#### [Prompt]
Could you copy every line of the data that contains "below"?
BEGIN Given records
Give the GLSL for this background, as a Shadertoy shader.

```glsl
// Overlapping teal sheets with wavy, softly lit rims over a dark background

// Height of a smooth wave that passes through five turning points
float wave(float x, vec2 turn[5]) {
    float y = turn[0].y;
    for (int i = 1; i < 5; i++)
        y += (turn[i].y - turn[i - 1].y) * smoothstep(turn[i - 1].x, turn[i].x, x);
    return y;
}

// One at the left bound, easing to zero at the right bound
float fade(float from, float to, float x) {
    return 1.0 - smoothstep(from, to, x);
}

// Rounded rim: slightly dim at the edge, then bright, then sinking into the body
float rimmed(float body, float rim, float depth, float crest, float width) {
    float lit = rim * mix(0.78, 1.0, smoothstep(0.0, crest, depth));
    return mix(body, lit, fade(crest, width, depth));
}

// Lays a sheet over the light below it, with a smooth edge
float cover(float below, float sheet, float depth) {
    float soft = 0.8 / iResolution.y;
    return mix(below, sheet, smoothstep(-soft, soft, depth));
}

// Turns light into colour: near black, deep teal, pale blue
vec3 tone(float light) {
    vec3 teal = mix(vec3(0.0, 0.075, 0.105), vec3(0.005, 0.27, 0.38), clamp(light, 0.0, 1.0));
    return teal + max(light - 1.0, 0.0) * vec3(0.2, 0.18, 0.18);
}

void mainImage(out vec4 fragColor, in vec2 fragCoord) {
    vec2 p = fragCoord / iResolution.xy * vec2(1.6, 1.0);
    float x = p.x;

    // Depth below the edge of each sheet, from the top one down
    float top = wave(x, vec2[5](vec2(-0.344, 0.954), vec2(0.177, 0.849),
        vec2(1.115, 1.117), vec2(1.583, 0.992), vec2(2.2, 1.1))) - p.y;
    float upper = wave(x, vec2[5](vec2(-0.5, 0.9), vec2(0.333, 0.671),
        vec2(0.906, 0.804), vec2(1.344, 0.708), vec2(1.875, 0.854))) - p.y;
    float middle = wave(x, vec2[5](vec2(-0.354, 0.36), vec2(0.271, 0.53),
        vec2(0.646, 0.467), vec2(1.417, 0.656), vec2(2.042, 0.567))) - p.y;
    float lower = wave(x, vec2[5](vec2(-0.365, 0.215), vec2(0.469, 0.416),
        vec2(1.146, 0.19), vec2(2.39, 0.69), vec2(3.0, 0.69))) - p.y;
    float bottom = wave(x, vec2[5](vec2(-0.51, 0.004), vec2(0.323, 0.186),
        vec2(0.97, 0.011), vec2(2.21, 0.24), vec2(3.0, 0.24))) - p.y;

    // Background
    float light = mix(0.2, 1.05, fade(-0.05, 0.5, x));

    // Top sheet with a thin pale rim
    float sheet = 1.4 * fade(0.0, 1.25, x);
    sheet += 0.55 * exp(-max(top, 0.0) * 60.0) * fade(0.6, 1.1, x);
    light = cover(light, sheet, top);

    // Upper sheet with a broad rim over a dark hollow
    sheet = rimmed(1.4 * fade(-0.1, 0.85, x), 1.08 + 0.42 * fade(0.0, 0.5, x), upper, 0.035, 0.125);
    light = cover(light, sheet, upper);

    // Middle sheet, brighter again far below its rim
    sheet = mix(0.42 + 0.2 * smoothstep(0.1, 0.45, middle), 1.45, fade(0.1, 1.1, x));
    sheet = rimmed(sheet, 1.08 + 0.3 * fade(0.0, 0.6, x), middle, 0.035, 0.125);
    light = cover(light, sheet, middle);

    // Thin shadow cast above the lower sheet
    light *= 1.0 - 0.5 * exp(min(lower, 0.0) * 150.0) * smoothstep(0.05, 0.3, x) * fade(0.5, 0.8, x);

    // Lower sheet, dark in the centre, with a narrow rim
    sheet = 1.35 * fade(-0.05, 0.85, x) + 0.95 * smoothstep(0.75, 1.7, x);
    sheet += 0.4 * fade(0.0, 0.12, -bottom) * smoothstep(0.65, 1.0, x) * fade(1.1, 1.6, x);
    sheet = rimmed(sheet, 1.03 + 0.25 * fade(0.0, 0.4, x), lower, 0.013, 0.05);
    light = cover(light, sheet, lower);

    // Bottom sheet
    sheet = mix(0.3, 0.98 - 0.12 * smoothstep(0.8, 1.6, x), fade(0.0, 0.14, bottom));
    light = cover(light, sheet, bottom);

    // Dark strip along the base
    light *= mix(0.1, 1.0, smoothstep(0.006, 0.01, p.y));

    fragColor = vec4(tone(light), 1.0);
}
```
END Given records
BEGIN Given records
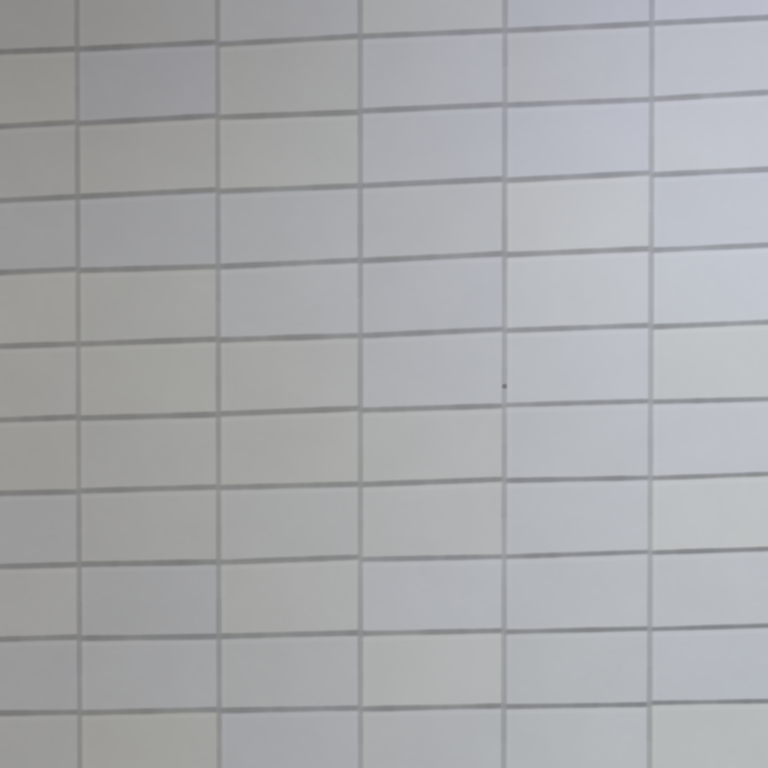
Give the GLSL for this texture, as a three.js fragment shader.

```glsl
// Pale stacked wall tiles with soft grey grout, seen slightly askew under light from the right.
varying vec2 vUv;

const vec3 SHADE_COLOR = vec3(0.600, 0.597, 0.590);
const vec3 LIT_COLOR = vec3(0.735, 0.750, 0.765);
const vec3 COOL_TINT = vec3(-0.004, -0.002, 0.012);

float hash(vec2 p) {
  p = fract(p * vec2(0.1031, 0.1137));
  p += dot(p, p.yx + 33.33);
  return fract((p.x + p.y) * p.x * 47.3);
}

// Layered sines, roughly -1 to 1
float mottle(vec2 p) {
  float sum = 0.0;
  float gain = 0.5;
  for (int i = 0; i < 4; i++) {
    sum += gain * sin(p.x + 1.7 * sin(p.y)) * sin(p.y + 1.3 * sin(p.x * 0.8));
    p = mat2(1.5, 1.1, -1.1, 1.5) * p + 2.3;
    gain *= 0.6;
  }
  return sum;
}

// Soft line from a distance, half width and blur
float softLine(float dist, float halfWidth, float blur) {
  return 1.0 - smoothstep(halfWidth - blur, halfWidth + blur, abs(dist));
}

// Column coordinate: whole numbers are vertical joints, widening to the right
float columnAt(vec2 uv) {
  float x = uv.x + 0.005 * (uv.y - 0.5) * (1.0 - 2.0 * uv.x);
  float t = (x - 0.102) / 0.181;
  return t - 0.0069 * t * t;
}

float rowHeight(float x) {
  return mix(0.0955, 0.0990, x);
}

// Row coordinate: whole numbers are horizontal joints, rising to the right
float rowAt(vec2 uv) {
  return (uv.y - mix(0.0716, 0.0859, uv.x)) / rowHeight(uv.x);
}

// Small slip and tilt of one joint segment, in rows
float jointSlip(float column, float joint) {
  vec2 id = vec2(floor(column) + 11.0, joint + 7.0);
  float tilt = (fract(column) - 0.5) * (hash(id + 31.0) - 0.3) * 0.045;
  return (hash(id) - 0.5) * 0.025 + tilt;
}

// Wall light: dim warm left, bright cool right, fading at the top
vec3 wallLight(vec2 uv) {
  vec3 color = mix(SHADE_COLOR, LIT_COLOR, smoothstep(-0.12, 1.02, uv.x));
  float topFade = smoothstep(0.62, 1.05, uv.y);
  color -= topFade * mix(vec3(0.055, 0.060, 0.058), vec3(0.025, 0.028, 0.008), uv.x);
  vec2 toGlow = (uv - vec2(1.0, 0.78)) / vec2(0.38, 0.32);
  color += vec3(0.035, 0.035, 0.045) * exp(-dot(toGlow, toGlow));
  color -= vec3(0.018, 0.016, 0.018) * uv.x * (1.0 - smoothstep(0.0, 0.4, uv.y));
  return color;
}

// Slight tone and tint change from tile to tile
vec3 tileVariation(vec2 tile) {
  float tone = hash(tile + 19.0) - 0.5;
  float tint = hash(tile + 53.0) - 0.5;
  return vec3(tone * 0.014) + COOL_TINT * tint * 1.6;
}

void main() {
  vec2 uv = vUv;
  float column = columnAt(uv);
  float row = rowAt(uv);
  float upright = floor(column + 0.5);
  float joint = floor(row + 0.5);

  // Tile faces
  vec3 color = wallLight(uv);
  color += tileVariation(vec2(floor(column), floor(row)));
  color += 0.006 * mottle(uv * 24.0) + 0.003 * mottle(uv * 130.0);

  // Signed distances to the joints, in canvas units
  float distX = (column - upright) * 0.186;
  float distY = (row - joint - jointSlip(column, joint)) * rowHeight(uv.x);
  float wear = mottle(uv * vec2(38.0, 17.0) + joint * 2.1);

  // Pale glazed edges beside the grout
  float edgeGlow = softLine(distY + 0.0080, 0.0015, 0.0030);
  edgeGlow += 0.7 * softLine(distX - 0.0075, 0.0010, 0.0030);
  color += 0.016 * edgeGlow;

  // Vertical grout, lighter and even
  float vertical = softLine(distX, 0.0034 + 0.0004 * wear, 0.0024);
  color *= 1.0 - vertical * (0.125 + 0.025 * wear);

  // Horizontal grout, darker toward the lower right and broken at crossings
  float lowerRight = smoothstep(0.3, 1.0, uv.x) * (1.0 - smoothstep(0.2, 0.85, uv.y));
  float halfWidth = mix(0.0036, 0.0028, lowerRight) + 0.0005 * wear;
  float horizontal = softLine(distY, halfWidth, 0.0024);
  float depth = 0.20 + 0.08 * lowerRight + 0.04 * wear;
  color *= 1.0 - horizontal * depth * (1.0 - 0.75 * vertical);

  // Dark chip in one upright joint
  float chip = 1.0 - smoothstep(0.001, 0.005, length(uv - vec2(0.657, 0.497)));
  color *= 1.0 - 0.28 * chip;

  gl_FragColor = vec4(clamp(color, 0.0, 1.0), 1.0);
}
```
END Given records
#### [Expected output]
// Lays a sheet over the light below it, with a smooth edge
float cover(float below, float sheet, float depth) {
    return mix(below, sheet, smoothstep(-soft, soft, depth));
    // Depth below the edge of each sheet, from the top one down
    // Middle sheet, brighter again far below its rim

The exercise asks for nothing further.